Source texts of formatted documents
↓↓↓
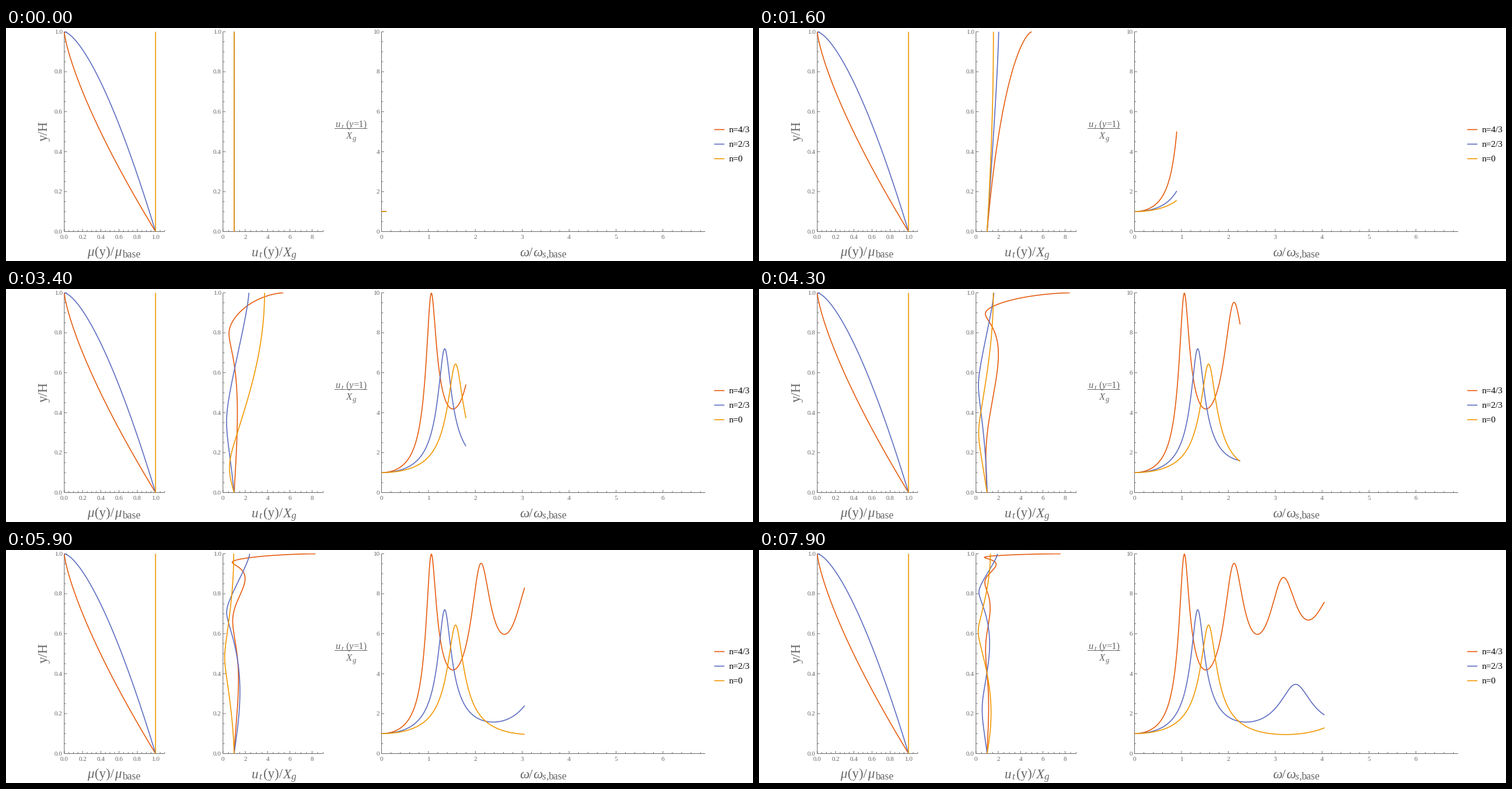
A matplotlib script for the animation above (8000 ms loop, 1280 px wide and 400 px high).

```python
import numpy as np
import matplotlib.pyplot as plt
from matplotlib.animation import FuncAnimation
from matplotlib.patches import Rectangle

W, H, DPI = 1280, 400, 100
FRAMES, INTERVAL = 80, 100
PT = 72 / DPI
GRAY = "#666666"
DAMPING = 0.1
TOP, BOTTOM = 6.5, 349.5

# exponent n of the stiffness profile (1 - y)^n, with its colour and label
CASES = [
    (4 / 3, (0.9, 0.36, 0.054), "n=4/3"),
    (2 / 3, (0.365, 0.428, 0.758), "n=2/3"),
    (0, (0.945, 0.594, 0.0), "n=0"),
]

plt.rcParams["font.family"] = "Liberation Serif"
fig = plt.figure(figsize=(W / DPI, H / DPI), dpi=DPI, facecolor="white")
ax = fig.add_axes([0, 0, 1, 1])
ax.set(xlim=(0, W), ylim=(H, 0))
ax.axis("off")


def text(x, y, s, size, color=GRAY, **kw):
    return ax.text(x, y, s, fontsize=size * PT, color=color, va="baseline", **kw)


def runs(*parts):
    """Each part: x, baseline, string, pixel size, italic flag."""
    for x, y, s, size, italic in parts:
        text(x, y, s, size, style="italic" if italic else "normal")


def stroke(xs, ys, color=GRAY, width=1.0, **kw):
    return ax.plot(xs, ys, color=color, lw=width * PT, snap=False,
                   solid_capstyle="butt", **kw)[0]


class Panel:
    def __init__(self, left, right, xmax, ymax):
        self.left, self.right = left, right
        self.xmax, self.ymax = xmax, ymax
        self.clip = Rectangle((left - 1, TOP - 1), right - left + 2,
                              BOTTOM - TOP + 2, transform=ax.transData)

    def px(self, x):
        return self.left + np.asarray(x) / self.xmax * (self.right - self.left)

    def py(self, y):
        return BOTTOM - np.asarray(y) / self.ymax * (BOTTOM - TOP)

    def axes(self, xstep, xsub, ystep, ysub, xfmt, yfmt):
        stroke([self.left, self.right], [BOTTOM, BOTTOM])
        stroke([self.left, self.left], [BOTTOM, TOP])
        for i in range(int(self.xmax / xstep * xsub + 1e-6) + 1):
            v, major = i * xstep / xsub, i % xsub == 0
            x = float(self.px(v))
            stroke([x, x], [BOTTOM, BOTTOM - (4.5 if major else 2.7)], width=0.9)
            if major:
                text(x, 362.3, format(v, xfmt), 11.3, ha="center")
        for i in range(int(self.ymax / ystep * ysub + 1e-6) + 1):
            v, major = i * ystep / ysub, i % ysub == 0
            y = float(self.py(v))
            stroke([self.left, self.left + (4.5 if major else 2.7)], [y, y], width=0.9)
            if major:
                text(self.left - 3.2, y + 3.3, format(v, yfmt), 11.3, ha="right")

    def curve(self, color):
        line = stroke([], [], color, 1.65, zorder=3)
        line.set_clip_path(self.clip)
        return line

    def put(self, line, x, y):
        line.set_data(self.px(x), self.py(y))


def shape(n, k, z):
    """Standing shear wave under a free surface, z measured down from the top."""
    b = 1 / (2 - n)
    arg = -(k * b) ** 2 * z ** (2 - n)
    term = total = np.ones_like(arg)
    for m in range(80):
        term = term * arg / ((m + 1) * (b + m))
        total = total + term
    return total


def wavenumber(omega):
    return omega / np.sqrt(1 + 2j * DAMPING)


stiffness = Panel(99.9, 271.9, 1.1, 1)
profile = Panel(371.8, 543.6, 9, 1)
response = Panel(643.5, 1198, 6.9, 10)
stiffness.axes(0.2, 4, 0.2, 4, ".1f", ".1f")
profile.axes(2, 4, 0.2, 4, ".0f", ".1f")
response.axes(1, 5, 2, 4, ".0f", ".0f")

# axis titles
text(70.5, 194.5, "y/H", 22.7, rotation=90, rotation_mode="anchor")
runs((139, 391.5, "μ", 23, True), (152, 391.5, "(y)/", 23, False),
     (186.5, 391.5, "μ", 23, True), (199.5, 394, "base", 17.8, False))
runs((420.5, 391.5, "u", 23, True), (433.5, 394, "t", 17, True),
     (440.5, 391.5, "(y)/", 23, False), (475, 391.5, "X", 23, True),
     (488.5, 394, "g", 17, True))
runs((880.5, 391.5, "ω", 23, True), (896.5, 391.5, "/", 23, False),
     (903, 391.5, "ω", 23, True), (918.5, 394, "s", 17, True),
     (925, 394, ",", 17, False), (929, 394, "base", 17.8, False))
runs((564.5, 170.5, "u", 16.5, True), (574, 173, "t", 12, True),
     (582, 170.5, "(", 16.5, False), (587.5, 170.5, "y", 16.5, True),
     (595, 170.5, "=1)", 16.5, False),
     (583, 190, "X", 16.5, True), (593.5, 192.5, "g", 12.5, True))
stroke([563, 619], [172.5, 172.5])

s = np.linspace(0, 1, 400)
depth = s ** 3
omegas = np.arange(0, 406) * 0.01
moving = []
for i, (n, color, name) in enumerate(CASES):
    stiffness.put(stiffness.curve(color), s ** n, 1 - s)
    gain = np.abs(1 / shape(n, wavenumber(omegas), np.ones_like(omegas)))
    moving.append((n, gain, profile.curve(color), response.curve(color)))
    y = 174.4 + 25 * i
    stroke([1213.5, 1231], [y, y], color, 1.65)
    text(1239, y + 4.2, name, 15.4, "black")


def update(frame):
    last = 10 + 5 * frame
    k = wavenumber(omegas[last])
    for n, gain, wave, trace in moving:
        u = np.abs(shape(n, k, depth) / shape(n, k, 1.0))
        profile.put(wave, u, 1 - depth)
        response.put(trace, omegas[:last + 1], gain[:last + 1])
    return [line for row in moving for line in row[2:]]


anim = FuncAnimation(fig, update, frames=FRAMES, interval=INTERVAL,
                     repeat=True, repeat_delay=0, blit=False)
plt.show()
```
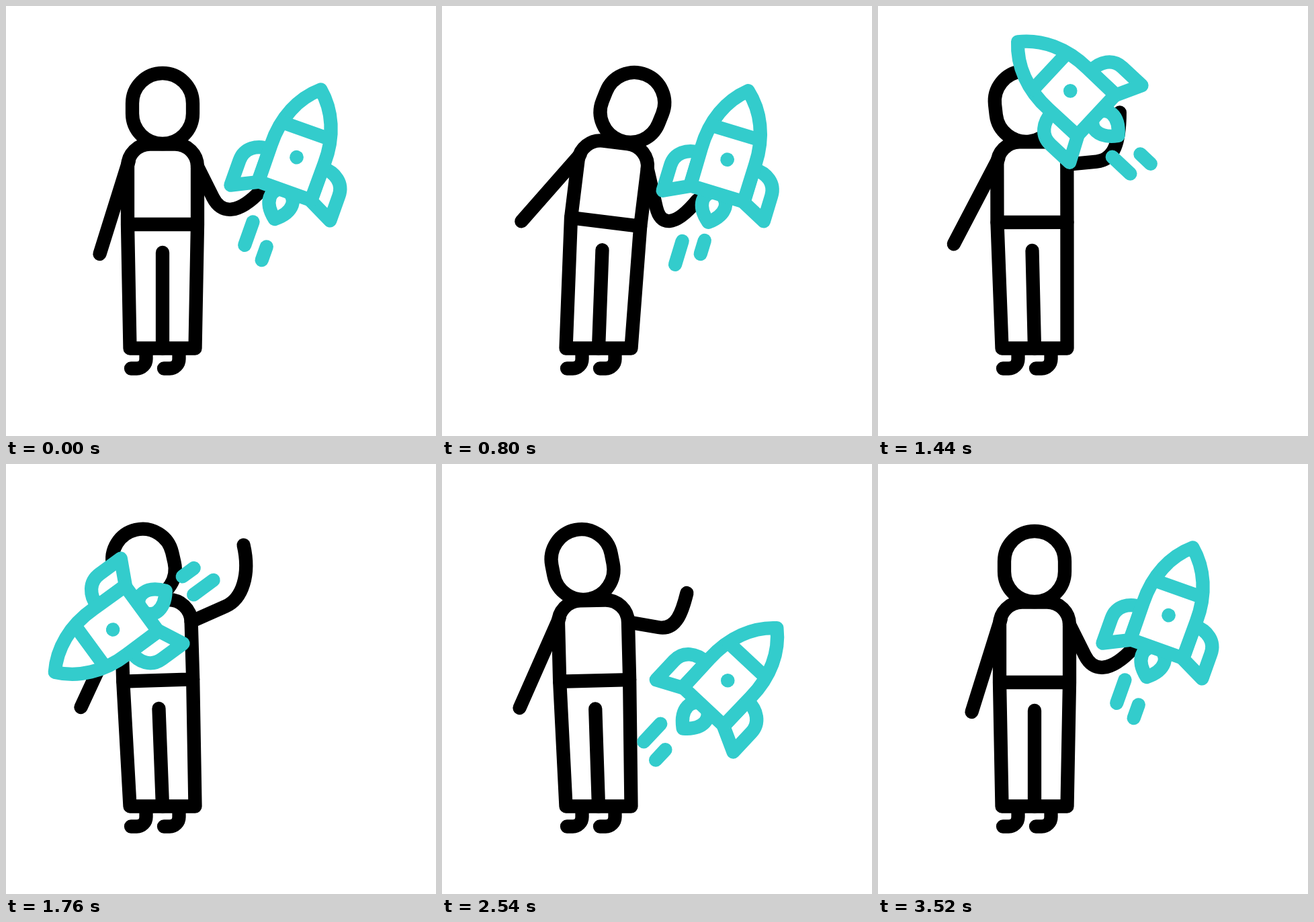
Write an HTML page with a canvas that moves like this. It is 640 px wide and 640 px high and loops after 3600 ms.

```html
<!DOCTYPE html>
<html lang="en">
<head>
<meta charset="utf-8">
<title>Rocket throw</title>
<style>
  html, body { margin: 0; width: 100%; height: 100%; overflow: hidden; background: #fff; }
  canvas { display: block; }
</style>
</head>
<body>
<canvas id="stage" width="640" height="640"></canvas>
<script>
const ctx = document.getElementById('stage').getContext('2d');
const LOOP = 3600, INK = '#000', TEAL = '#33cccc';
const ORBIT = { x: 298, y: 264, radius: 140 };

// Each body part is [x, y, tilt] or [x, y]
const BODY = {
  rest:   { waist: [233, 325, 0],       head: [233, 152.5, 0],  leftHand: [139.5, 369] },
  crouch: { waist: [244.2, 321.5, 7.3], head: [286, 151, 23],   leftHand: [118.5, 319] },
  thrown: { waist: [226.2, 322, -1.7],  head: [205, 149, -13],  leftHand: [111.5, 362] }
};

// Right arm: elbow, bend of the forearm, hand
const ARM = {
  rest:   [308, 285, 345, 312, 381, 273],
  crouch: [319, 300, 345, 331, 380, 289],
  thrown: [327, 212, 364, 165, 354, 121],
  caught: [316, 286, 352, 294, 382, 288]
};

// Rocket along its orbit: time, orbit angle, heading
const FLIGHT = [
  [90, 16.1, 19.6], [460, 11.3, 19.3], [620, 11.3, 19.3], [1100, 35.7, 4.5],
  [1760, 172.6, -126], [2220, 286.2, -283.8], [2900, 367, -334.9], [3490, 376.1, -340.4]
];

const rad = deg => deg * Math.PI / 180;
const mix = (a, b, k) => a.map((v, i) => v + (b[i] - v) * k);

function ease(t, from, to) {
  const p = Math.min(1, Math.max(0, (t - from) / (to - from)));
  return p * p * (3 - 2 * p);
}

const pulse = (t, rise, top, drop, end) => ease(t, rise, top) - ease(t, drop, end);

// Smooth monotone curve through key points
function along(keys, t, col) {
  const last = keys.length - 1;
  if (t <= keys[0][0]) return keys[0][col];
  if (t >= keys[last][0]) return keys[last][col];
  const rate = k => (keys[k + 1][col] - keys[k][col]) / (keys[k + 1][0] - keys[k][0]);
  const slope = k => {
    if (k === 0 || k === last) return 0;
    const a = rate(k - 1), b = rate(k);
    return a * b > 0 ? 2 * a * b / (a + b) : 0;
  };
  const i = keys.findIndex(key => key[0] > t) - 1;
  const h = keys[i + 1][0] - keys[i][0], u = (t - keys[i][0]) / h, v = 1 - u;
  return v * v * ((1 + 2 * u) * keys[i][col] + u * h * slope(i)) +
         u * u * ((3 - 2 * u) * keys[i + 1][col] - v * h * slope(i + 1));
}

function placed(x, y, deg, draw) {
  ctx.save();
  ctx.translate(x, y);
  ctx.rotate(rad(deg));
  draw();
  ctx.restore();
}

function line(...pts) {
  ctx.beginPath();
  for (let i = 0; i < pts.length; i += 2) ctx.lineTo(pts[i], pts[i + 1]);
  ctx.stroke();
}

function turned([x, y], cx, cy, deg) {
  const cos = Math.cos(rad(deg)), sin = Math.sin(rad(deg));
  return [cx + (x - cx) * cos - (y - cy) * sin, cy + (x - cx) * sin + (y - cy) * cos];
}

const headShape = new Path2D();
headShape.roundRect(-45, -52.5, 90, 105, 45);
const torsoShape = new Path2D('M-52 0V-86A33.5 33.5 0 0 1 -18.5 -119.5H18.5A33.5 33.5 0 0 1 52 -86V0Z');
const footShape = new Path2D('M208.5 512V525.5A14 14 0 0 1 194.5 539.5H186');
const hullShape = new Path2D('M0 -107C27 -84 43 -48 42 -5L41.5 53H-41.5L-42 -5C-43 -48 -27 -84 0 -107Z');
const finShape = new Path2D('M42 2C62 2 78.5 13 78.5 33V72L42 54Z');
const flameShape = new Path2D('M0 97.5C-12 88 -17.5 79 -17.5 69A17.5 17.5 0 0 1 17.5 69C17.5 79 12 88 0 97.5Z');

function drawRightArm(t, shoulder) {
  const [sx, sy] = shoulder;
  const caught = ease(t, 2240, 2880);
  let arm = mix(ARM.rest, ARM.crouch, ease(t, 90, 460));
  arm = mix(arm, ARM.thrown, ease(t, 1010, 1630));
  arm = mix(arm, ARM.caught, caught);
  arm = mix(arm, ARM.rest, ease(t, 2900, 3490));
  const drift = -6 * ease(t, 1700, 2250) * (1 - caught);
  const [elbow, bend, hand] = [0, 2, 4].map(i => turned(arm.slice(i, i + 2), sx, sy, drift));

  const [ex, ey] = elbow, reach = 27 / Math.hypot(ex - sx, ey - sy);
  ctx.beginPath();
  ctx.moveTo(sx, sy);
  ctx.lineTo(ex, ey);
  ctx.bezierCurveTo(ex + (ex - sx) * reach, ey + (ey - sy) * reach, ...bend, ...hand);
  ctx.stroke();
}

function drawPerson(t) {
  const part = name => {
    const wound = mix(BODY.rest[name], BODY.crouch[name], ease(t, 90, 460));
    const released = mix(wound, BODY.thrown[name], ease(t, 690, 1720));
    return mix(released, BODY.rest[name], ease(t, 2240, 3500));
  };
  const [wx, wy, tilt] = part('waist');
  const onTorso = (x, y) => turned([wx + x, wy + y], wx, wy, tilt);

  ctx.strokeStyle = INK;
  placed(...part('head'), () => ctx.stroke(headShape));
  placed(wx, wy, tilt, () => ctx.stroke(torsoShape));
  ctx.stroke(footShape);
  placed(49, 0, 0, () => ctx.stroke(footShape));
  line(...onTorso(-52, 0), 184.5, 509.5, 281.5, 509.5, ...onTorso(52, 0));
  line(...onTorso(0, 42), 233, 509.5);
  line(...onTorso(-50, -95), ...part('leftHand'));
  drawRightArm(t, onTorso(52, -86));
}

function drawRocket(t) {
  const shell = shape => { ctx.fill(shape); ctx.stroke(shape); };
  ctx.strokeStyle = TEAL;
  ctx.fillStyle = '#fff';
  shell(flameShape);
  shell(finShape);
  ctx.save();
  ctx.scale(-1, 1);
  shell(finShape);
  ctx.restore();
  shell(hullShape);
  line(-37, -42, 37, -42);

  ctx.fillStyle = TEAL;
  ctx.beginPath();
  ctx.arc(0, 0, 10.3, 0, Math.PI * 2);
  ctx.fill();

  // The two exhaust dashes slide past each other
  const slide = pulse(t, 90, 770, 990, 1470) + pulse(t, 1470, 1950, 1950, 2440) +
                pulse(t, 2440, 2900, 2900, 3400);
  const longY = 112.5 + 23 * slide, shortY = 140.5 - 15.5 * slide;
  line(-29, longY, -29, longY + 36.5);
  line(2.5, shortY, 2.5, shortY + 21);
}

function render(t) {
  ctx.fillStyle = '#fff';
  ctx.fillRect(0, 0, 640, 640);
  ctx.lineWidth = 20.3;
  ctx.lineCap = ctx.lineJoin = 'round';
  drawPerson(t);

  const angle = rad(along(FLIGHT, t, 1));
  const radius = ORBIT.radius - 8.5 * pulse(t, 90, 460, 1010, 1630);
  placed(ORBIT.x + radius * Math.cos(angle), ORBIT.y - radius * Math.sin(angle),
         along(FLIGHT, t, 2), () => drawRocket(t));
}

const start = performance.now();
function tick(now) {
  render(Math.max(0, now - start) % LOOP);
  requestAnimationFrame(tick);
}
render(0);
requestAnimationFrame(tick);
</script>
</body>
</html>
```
↑↑↑
AIM OF THE TASK: Please say only the number of lines in the data that hold "function".

TASK SOLUTION: 10